*Data to use*.
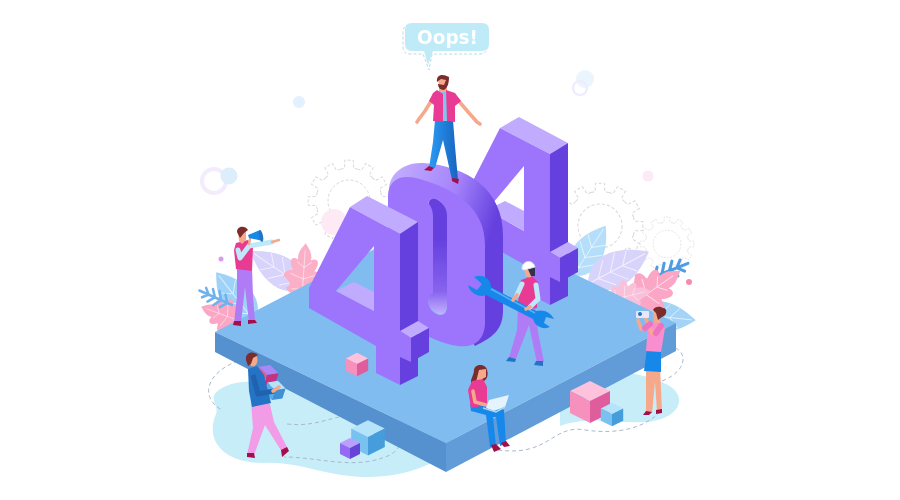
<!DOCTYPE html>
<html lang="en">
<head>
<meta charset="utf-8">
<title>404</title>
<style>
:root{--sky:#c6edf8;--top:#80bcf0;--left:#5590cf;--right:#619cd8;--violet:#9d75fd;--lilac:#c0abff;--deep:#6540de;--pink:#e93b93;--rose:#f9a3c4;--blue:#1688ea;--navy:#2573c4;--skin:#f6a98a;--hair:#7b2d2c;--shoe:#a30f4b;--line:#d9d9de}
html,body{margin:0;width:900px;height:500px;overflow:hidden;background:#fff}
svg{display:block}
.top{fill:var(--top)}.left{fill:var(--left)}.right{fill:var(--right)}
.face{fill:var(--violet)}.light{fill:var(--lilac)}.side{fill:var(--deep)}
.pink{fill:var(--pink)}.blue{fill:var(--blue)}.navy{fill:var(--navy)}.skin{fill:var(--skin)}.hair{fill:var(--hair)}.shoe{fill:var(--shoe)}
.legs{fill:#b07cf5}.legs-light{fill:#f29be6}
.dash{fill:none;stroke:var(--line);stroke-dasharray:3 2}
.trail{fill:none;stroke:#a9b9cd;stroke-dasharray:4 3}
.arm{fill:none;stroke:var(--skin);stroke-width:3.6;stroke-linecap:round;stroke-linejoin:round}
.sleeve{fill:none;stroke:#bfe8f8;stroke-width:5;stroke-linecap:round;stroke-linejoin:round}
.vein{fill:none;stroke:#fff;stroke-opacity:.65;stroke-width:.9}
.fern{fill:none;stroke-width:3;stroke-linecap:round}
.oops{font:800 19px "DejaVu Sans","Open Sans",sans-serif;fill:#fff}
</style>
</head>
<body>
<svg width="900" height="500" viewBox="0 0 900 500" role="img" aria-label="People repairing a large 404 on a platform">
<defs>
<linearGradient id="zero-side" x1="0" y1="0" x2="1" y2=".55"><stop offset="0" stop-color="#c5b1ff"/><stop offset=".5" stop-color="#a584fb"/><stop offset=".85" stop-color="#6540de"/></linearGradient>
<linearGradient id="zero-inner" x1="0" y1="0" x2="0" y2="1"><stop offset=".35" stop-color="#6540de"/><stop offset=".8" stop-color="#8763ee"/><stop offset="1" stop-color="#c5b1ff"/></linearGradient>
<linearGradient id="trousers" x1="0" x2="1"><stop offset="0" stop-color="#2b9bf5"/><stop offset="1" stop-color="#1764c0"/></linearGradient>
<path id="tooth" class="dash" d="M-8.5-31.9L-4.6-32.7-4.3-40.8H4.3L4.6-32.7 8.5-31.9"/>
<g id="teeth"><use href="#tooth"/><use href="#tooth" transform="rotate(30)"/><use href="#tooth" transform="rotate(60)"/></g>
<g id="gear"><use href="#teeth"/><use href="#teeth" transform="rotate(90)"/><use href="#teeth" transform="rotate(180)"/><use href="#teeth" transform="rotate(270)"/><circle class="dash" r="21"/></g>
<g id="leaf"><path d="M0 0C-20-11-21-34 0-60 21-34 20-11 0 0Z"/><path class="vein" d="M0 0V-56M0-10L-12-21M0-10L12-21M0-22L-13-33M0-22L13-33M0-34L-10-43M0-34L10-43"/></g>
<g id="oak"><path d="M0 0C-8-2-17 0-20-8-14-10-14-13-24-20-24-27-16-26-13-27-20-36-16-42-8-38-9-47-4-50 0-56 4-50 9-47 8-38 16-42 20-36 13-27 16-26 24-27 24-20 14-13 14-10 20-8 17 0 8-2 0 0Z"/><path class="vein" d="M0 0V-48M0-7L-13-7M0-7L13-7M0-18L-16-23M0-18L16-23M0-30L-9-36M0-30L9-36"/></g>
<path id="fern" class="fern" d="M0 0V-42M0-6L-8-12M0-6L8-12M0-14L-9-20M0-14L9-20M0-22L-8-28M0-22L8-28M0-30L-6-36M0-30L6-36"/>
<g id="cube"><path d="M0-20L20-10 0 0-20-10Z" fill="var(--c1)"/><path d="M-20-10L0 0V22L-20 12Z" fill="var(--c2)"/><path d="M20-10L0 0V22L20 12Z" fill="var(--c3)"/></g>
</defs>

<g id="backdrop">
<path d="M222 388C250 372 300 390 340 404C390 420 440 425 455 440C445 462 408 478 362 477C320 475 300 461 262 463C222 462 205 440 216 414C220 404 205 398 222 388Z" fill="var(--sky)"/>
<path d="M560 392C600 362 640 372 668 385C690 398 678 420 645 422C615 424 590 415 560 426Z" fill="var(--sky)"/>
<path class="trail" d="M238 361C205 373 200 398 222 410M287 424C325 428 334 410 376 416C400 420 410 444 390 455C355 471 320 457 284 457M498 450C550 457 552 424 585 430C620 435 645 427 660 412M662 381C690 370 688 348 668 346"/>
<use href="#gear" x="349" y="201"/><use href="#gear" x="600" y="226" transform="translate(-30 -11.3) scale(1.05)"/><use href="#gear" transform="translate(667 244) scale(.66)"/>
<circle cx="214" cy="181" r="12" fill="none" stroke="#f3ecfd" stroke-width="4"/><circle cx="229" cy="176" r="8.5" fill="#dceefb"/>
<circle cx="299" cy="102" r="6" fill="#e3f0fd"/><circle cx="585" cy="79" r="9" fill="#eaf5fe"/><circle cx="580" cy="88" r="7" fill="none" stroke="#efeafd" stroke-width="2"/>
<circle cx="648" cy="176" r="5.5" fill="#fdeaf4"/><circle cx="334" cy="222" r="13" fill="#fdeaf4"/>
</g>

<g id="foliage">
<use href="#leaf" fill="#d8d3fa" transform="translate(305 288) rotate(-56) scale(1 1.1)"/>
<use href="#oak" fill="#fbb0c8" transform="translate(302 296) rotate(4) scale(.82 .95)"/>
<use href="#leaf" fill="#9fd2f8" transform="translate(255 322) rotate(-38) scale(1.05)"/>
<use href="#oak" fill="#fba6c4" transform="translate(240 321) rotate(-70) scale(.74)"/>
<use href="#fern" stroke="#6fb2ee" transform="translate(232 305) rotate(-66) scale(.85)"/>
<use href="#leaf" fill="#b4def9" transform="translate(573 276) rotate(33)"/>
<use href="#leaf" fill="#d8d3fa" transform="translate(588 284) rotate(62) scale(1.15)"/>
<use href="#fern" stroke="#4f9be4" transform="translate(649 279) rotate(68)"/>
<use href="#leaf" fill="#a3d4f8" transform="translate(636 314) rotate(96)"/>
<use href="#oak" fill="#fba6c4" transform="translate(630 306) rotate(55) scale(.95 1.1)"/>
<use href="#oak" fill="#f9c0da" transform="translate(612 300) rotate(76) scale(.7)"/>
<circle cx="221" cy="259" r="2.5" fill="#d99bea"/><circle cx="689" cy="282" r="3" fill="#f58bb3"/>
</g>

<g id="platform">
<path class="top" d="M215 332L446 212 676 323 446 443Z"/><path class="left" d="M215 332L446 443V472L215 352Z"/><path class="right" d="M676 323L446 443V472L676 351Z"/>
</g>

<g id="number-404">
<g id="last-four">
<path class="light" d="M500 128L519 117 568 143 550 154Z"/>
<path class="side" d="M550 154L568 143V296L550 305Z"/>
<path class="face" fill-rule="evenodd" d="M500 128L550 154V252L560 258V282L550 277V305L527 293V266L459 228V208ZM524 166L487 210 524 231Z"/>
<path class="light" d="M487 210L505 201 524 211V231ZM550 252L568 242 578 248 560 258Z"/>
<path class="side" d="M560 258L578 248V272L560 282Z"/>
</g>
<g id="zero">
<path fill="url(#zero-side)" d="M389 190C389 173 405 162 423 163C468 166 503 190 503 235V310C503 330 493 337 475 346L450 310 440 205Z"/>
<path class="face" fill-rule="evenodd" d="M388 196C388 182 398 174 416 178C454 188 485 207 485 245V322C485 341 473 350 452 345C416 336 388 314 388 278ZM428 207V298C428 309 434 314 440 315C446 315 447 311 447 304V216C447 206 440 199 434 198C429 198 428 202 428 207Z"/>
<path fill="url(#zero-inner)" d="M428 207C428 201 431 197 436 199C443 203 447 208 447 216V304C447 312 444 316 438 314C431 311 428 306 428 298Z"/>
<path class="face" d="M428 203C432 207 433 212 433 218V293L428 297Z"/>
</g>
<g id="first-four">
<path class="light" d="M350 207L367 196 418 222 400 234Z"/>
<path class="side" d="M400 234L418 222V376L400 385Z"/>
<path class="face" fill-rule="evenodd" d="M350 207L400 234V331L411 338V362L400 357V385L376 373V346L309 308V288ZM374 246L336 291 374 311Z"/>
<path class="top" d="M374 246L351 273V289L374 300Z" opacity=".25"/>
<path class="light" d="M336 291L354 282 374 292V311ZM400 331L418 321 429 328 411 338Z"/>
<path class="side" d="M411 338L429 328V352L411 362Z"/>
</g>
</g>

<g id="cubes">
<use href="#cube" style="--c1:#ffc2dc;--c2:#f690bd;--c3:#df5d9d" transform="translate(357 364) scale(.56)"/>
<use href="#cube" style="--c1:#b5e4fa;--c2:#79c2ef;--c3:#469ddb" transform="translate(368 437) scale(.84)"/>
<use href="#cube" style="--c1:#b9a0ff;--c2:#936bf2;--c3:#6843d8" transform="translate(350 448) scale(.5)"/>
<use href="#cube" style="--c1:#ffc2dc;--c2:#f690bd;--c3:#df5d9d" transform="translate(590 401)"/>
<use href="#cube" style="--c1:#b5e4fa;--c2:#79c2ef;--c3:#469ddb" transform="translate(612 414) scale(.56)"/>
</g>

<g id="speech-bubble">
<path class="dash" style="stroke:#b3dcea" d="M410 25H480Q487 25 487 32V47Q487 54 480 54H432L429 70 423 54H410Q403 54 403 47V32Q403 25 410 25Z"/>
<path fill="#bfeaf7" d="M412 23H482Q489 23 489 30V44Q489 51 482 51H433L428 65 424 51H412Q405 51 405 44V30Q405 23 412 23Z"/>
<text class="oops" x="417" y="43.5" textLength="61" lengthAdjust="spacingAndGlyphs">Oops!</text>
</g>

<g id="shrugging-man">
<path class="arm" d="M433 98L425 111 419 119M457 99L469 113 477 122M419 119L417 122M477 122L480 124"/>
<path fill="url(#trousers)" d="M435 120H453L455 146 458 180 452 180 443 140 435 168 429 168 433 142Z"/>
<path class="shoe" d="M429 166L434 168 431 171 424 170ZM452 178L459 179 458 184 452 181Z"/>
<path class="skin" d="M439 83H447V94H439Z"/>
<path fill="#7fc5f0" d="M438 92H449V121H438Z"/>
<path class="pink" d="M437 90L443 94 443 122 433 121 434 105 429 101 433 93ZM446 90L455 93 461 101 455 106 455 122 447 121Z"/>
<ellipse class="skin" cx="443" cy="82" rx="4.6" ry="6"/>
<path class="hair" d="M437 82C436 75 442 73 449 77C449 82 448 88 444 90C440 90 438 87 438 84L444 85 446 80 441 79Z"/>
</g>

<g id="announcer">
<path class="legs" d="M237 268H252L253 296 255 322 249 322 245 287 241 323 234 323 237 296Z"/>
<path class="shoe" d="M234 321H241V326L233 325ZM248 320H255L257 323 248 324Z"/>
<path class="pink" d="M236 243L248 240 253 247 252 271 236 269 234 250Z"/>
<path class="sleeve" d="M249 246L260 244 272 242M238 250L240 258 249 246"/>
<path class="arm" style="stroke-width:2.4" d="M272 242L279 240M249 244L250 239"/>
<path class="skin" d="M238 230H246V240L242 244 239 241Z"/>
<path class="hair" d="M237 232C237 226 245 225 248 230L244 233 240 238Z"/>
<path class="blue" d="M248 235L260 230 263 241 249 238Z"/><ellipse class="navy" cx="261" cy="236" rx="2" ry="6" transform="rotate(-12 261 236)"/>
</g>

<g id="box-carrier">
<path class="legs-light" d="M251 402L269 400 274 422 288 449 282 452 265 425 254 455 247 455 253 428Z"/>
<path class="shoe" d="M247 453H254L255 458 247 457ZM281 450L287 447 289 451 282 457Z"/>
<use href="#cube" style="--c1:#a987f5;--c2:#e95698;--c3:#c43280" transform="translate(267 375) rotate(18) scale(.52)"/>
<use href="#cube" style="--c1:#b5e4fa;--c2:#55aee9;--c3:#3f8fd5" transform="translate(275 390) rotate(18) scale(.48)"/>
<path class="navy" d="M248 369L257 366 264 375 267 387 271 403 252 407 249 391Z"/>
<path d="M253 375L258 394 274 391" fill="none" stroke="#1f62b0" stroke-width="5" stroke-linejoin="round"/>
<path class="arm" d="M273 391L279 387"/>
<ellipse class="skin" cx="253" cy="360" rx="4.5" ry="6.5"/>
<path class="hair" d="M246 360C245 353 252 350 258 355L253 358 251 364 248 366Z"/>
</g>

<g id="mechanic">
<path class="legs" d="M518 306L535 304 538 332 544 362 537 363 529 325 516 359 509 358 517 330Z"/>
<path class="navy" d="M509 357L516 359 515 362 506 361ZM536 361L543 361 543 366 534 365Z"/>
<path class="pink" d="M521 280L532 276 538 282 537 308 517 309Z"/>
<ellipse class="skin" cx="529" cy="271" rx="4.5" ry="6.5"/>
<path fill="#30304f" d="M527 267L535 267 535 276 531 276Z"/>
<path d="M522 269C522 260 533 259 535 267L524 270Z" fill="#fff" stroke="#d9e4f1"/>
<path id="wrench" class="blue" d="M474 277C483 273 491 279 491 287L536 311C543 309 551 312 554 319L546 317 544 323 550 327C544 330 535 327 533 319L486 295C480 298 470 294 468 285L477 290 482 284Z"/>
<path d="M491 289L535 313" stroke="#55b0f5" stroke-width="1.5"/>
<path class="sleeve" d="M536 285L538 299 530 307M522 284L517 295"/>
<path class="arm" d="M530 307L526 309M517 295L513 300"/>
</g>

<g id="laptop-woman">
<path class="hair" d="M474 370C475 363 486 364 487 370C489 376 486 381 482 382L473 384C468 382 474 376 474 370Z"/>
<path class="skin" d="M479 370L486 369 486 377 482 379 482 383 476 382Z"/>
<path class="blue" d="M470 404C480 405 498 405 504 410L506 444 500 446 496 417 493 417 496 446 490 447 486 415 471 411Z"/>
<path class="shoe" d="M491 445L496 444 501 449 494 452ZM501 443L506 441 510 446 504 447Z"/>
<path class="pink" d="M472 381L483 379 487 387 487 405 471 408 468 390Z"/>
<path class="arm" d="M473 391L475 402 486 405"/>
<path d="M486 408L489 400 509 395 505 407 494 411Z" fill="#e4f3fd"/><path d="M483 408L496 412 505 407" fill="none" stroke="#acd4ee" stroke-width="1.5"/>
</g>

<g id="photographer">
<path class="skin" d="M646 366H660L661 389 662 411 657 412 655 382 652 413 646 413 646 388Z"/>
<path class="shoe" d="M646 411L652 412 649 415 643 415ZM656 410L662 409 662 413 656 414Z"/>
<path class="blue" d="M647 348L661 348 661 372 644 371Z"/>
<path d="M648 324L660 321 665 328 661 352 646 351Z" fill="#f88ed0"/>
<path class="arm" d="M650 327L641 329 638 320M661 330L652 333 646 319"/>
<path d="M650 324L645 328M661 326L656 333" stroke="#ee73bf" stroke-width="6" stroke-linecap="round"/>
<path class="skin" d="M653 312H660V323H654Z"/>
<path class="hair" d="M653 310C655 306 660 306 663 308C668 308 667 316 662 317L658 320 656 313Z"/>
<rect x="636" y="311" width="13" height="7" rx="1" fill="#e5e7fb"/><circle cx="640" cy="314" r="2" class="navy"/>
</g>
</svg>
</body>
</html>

*Work request*. What lines in the data above carry "shoe"? Return them all.

*The answer*.
:root{--sky:#c6edf8;--top:#80bcf0;--left:#5590cf;--right:#619cd8;--violet:#9d75fd;--lilac:#c0abff;--deep:#6540de;--pink:#e93b93;--rose:#f9a3c4;--blue:#1688ea;--navy:#2573c4;--skin:#f6a98a;--hair:#7b2d2c;--shoe:#a30f4b;--line:#d9d9de}
.pink{fill:var(--pink)}.blue{fill:var(--blue)}.navy{fill:var(--navy)}.skin{fill:var(--skin)}.hair{fill:var(--hair)}.shoe{fill:var(--shoe)}
<path class="shoe" d="M429 166L434 168 431 171 424 170ZM452 178L459 179 458 184 452 181Z"/>
<path class="shoe" d="M234 321H241V326L233 325ZM248 320H255L257 323 248 324Z"/>
<path class="shoe" d="M247 453H254L255 458 247 457ZM281 450L287 447 289 451 282 457Z"/>
<path class="shoe" d="M491 445L496 444 501 449 494 452ZM501 443L506 441 510 446 504 447Z"/>
<path class="shoe" d="M646 411L652 412 649 415 643 415ZM656 410L662 409 662 413 656 414Z"/>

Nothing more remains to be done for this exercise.